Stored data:
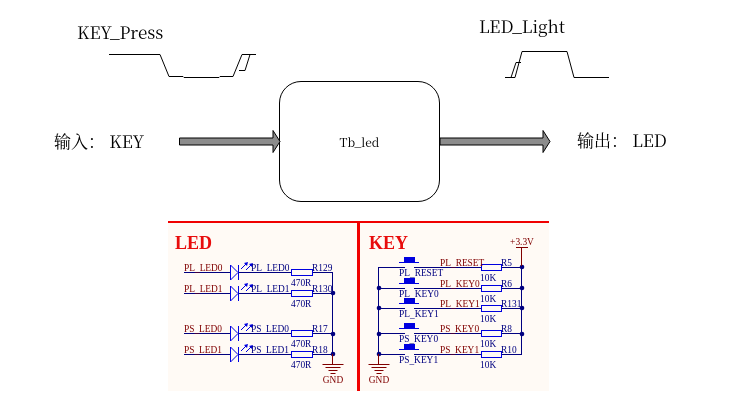
<!DOCTYPE html>
<html lang="zh-CN">
<head>
<meta charset="utf-8">
<title>Tb_led</title>
<style>
:root {
  --ink: #000;
  --paper: #fff;
  --sheet: #fffaf5;
  --rule: #f00000;
  --title: #e80c0c;
  --arrow: #8c8c8c;
  --wire: #000080;
  --symbol: #0000e0;
  --net: #800000;
}
* { box-sizing: border-box; margin: 0; padding: 0; }
body { background: var(--paper); overflow: hidden; }
.board {
  position: relative; width: 740px; height: 403px; overflow: hidden;
  color: var(--ink); background: var(--paper);
  font-family: "Noto Serif CJK SC", "Noto Serif", serif;
}
.signal { position: absolute; font-size: 17px; font-weight: 400; line-height: 24px; white-space: pre; }
.key-press { left: 77px; top: 20px; }
.led-light { left: 479px; top: 14px; }
.input { left: 54px; top: 129px; }
.output { left: 577px; top: 128px; }
.module {
  position: absolute; left: 279px; top: 81px; width: 161px; height: 121px;
  display: flex; align-items: center; justify-content: center;
  border: 1px solid var(--ink); border-radius: 22px; font-size: 12px;
}
.schematic {
  position: absolute; left: 168px; top: 221px; width: 381px; height: 170px;
  display: grid; grid-template-columns: 189px 189px; column-gap: 3px;
  border-top: 2px solid var(--rule);
  background: linear-gradient(var(--rule), var(--rule)) 189px 0 / 3px 100% no-repeat var(--sheet);
  font-family: "Liberation Serif", serif;
}
.schematic h2 { padding: 9px 0 0 7px; font-size: 18px; line-height: 22px; color: var(--title); }
.schematic .key-title { padding-left: 9px; }
.drawing { position: absolute; left: 0; top: 0; width: 740px; height: 403px; fill: none; }
.ink { stroke: var(--ink); }
.block-arrow { stroke: var(--ink); fill: var(--arrow); }
.wire { stroke: var(--wire); }
.symbol { stroke: var(--symbol); }
.solid { fill: var(--symbol); }
.node { fill: var(--wire); }
.power { stroke: var(--net); }
.labels { list-style: none; font: 9.4px/10px "Liberation Serif", serif; color: var(--wire); }
.labels li { position: absolute; left: 0; top: var(--y); }
.labels span { position: absolute; white-space: nowrap; }
.labels .net { color: var(--net); }
.led-labels .net { left: 184px; top: -9px; }
.led-labels .out { left: 251px; top: -9px; }
.led-labels .ref { left: 312px; top: -9px; }
.led-labels .value { left: 291px; top: 6px; }
.key-labels .pin { left: 399px; top: 1px; }
.key-labels .net { left: 440px; top: -9px; }
.key-labels .ref { left: 501px; top: -9px; }
.key-labels .value { left: 480px; top: 6px; }
.supply { position: absolute; width: 40px; text-align: center; font: 9.4px/10px "Liberation Serif", serif; color: var(--net); }
.led-ground { left: 313px; top: 375px; }
.key-ground { left: 359px; top: 375px; }
.rail { left: 502px; top: 237px; }
</style>
</head>
<body>
<main class="board">
  <p class="signal key-press">KEY_Press</p>
  <p class="signal led-light">LED_Light</p>
  <p class="signal input">输入： KEY</p>
  <p class="signal output">输出： LED</p>
  <div class="module">Tb_led</div>

  <section class="schematic">
    <h2>LED</h2>
    <h2 class="key-title">KEY</h2>
  </section>

  <svg class="drawing" viewBox="0 0 740 403" aria-hidden="true">
    <defs>
      <g id="led-row">
        <path class="wire" d="M184 .5H230M239 .5H292M312 .5H333"/>
        <path class="symbol" d="M230.500-7V8L238 .5ZM238.500-7V8M241-3l5-5M246-2l5-5"/>
        <path class="solid" d="M248-10l-1 4-3-3ZM253-9l-1 4-3-3Z"/>
        <rect class="symbol" x="291.500" y="-2.500" width="21" height="6"/>
      </g>
      <g id="key-row">
        <path class="wire" d="M379 .5H405M414 .5H481M502 .5H522"/>
        <path class="symbol" d="M399-4.500H419"/>
        <rect class="solid" x="404" y="-10" width="11" height="6"/>
        <rect class="symbol" x="481.500" y="-2.500" width="20" height="6"/>
      </g>
      <path id="ground" class="power" d="M0-10V0M-10 .5H11M-7 3.500H8M-4 6.500H5M-2 9.500H3"/>
      <circle id="joint" class="node" r="2.300"/>
    </defs>

    <g class="ink">
      <path d="M109 54.500H160L169 76.500H183L184 77.500H219L220 76.500H233L242 54.500H256M239 70.500H245L250 54.500"/>
      <path d="M505 77.500H515L522 51.500H567L574 77.500H609M511 77.500L516 62.500H521"/>
    </g>
    <polygon class="block-arrow" points="179.500,138 273,138 273,130.500 280,141.500 273,152.500 273,145 179.500,145"/>
    <polygon class="block-arrow" points="440,138 543,138 543,130.500 550,141.500 543,152.500 543,145 440,145"/>

    <g id="led-circuit">
      <use href="#led-row" y="272"/>
      <use href="#led-row" y="293"/>
      <use href="#led-row" y="333"/>
      <use href="#led-row" y="354"/>
      <path class="wire" d="M332.500 272V356"/>
      <use href="#joint" x="333" y="293"/>
      <use href="#joint" x="333" y="334"/>
      <use href="#joint" x="333" y="354"/>
      <use href="#ground" x="332.500" y="364"/>
    </g>

    <g id="key-circuit">
      <use href="#key-row" y="267"/>
      <use href="#key-row" y="288"/>
      <use href="#key-row" y="308"/>
      <use href="#key-row" y="333"/>
      <use href="#key-row" y="354"/>
      <path class="wire" d="M378.500 267V356M521.500 267V355"/>
      <use href="#joint" x="379" y="288"/>
      <use href="#joint" x="379" y="308"/>
      <use href="#joint" x="379" y="334"/>
      <use href="#joint" x="379" y="354"/>
      <use href="#joint" x="522" y="267"/>
      <use href="#joint" x="522" y="288"/>
      <use href="#joint" x="522" y="308"/>
      <use href="#joint" x="522" y="334"/>
      <use href="#ground" x="378.500" y="364"/>
      <path class="power" d="M516 247.500H528M521.500 247V266"/>
    </g>
  </svg>

  <ul class="labels led-labels">
    <li style="--y:272px"><span class="net">PL_LED0</span><span class="out">PL_LED0</span><span class="ref">R129</span><span class="value">470R</span></li>
    <li style="--y:293px"><span class="net">PL_LED1</span><span class="out">PL_LED1</span><span class="ref">R130</span><span class="value">470R</span></li>
    <li style="--y:333px"><span class="net">PS_LED0</span><span class="out">PS_LED0</span><span class="ref">R17</span><span class="value">470R</span></li>
    <li style="--y:354px"><span class="net">PS_LED1</span><span class="out">PS_LED1</span><span class="ref">R18</span><span class="value">470R</span></li>
  </ul>
  <ul class="labels key-labels">
    <li style="--y:267px"><span class="pin">PL_RESET</span><span class="net">PL_RESET</span><span class="ref">R5</span><span class="value">10K</span></li>
    <li style="--y:288px"><span class="pin">PL_KEY0</span><span class="net">PL_KEY0</span><span class="ref">R6</span><span class="value">10K</span></li>
    <li style="--y:308px"><span class="pin">PL_KEY1</span><span class="net">PL_KEY1</span><span class="ref">R131</span><span class="value">10K</span></li>
    <li style="--y:333px"><span class="pin">PS_KEY0</span><span class="net">PS_KEY0</span><span class="ref">R8</span><span class="value">10K</span></li>
    <li style="--y:354px"><span class="pin">PS_KEY1</span><span class="net">PS_KEY1</span><span class="ref">R10</span><span class="value">10K</span></li>
  </ul>
  <span class="supply led-ground">GND</span>
  <span class="supply key-ground">GND</span>
  <span class="supply rail">+3.3V</span>
</main>
</body>
</html>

**Exercise objective**
Reproduce all the records verbatim, excluding images.

**Exercise answer**
<!DOCTYPE html>
<html lang="zh-CN">
<head>
<meta charset="utf-8">
<title>Tb_led</title>
<style>
:root {
  --ink: #000;
  --paper: #fff;
  --sheet: #fffaf5;
  --rule: #f00000;
  --title: #e80c0c;
  --arrow: #8c8c8c;
  --wire: #000080;
  --symbol: #0000e0;
  --net: #800000;
}
* { box-sizing: border-box; margin: 0; padding: 0; }
body { background: var(--paper); overflow: hidden; }
.board {
  position: relative; width: 740px; height: 403px; overflow: hidden;
  color: var(--ink); background: var(--paper);
  font-family: "Noto Serif CJK SC", "Noto Serif", serif;
}
.signal { position: absolute; font-size: 17px; font-weight: 400; line-height: 24px; white-space: pre; }
.key-press { left: 77px; top: 20px; }
.led-light { left: 479px; top: 14px; }
.input { left: 54px; top: 129px; }
.output { left: 577px; top: 128px; }
.module {
  position: absolute; left: 279px; top: 81px; width: 161px; height: 121px;
  display: flex; align-items: center; justify-content: center;
  border: 1px solid var(--ink); border-radius: 22px; font-size: 12px;
}
.schematic {
  position: absolute; left: 168px; top: 221px; width: 381px; height: 170px;
  display: grid; grid-template-columns: 189px 189px; column-gap: 3px;
  border-top: 2px solid var(--rule);
  background: linear-gradient(var(--rule), var(--rule)) 189px 0 / 3px 100% no-repeat var(--sheet);
  font-family: "Liberation Serif", serif;
}
.schematic h2 { padding: 9px 0 0 7px; font-size: 18px; line-height: 22px; color: var(--title); }
.schematic .key-title { padding-left: 9px; }
.drawing { position: absolute; left: 0; top: 0; width: 740px; height: 403px; fill: none; }
.ink { stroke: var(--ink); }
.block-arrow { stroke: var(--ink); fill: var(--arrow); }
.wire { stroke: var(--wire); }
.symbol { stroke: var(--symbol); }
.solid { fill: var(--symbol); }
.node { fill: var(--wire); }
.power { stroke: var(--net); }
.labels { list-style: none; font: 9.4px/10px "Liberation Serif", serif; color: var(--wire); }
.labels li { position: absolute; left: 0; top: var(--y); }
.labels span { position: absolute; white-space: nowrap; }
.labels .net { color: var(--net); }
.led-labels .net { left: 184px; top: -9px; }
.led-labels .out { left: 251px; top: -9px; }
.led-labels .ref { left: 312px; top: -9px; }
.led-labels .value { left: 291px; top: 6px; }
.key-labels .pin { left: 399px; top: 1px; }
.key-labels .net { left: 440px; top: -9px; }
.key-labels .ref { left: 501px; top: -9px; }
.key-labels .value { left: 480px; top: 6px; }
.supply { position: absolute; width: 40px; text-align: center; font: 9.4px/10px "Liberation Serif", serif; color: var(--net); }
.led-ground { left: 313px; top: 375px; }
.key-ground { left: 359px; top: 375px; }
.rail { left: 502px; top: 237px; }
</style>
</head>
<body>
<main class="board">
  <p class="signal key-press">KEY_Press</p>
  <p class="signal led-light">LED_Light</p>
  <p class="signal input">输入： KEY</p>
  <p class="signal output">输出： LED</p>
  <div class="module">Tb_led</div>

  <section class="schematic">
    <h2>LED</h2>
    <h2 class="key-title">KEY</h2>
  </section>

  <svg class="drawing" viewBox="0 0 740 403" aria-hidden="true">
    <defs>
      <g id="led-row">
        <path class="wire" d="M184 .5H230M239 .5H292M312 .5H333"/>
        <path class="symbol" d="M230.500-7V8L238 .5ZM238.500-7V8M241-3l5-5M246-2l5-5"/>
        <path class="solid" d="M248-10l-1 4-3-3ZM253-9l-1 4-3-3Z"/>
        <rect class="symbol" x="291.500" y="-2.500" width="21" height="6"/>
      </g>
      <g id="key-row">
        <path class="wire" d="M379 .5H405M414 .5H481M502 .5H522"/>
        <path class="symbol" d="M399-4.500H419"/>
        <rect class="solid" x="404" y="-10" width="11" height="6"/>
        <rect class="symbol" x="481.500" y="-2.500" width="20" height="6"/>
      </g>
      <path id="ground" class="power" d="M0-10V0M-10 .5H11M-7 3.500H8M-4 6.500H5M-2 9.500H3"/>
      <circle id="joint" class="node" r="2.300"/>
    </defs>

    <g class="ink">
      <path d="M109 54.500H160L169 76.500H183L184 77.500H219L220 76.500H233L242 54.500H256M239 70.500H245L250 54.500"/>
      <path d="M505 77.500H515L522 51.500H567L574 77.500H609M511 77.500L516 62.500H521"/>
    </g>
    <polygon class="block-arrow" points="179.500,138 273,138 273,130.500 280,141.500 273,152.500 273,145 179.500,145"/>
    <polygon class="block-arrow" points="440,138 543,138 543,130.500 550,141.500 543,152.500 543,145 440,145"/>

    <g id="led-circuit">
      <use href="#led-row" y="272"/>
      <use href="#led-row" y="293"/>
      <use href="#led-row" y="333"/>
      <use href="#led-row" y="354"/>
      <path class="wire" d="M332.500 272V356"/>
      <use href="#joint" x="333" y="293"/>
      <use href="#joint" x="333" y="334"/>
      <use href="#joint" x="333" y="354"/>
      <use href="#ground" x="332.500" y="364"/>
    </g>

    <g id="key-circuit">
      <use href="#key-row" y="267"/>
      <use href="#key-row" y="288"/>
      <use href="#key-row" y="308"/>
      <use href="#key-row" y="333"/>
      <use href="#key-row" y="354"/>
      <path class="wire" d="M378.500 267V356M521.500 267V355"/>
      <use href="#joint" x="379" y="288"/>
      <use href="#joint" x="379" y="308"/>
      <use href="#joint" x="379" y="334"/>
      <use href="#joint" x="379" y="354"/>
      <use href="#joint" x="522" y="267"/>
      <use href="#joint" x="522" y="288"/>
      <use href="#joint" x="522" y="308"/>
      <use href="#joint" x="522" y="334"/>
      <use href="#ground" x="378.500" y="364"/>
      <path class="power" d="M516 247.500H528M521.500 247V266"/>
    </g>
  </svg>

  <ul class="labels led-labels">
    <li style="--y:272px"><span class="net">PL_LED0</span><span class="out">PL_LED0</span><span class="ref">R129</span><span class="value">470R</span></li>
    <li style="--y:293px"><span class="net">PL_LED1</span><span class="out">PL_LED1</span><span class="ref">R130</span><span class="value">470R</span></li>
    <li style="--y:333px"><span class="net">PS_LED0</span><span class="out">PS_LED0</span><span class="ref">R17</span><span class="value">470R</span></li>
    <li style="--y:354px"><span class="net">PS_LED1</span><span class="out">PS_LED1</span><span class="ref">R18</span><span class="value">470R</span></li>
  </ul>
  <ul class="labels key-labels">
    <li style="--y:267px"><span class="pin">PL_RESET</span><span class="net">PL_RESET</span><span class="ref">R5</span><span class="value">10K</span></li>
    <li style="--y:288px"><span class="pin">PL_KEY0</span><span class="net">PL_KEY0</span><span class="ref">R6</span><span class="value">10K</span></li>
    <li style="--y:308px"><span class="pin">PL_KEY1</span><span class="net">PL_KEY1</span><span class="ref">R131</span><span class="value">10K</span></li>
    <li style="--y:333px"><span class="pin">PS_KEY0</span><span class="net">PS_KEY0</span><span class="ref">R8</span><span class="value">10K</span></li>
    <li style="--y:354px"><span class="pin">PS_KEY1</span><span class="net">PS_KEY1</span><span class="ref">R10</span><span class="value">10K</span></li>
  </ul>
  <span class="supply led-ground">GND</span>
  <span class="supply key-ground">GND</span>
  <span class="supply rail">+3.3V</span>
</main>
</body>
</html>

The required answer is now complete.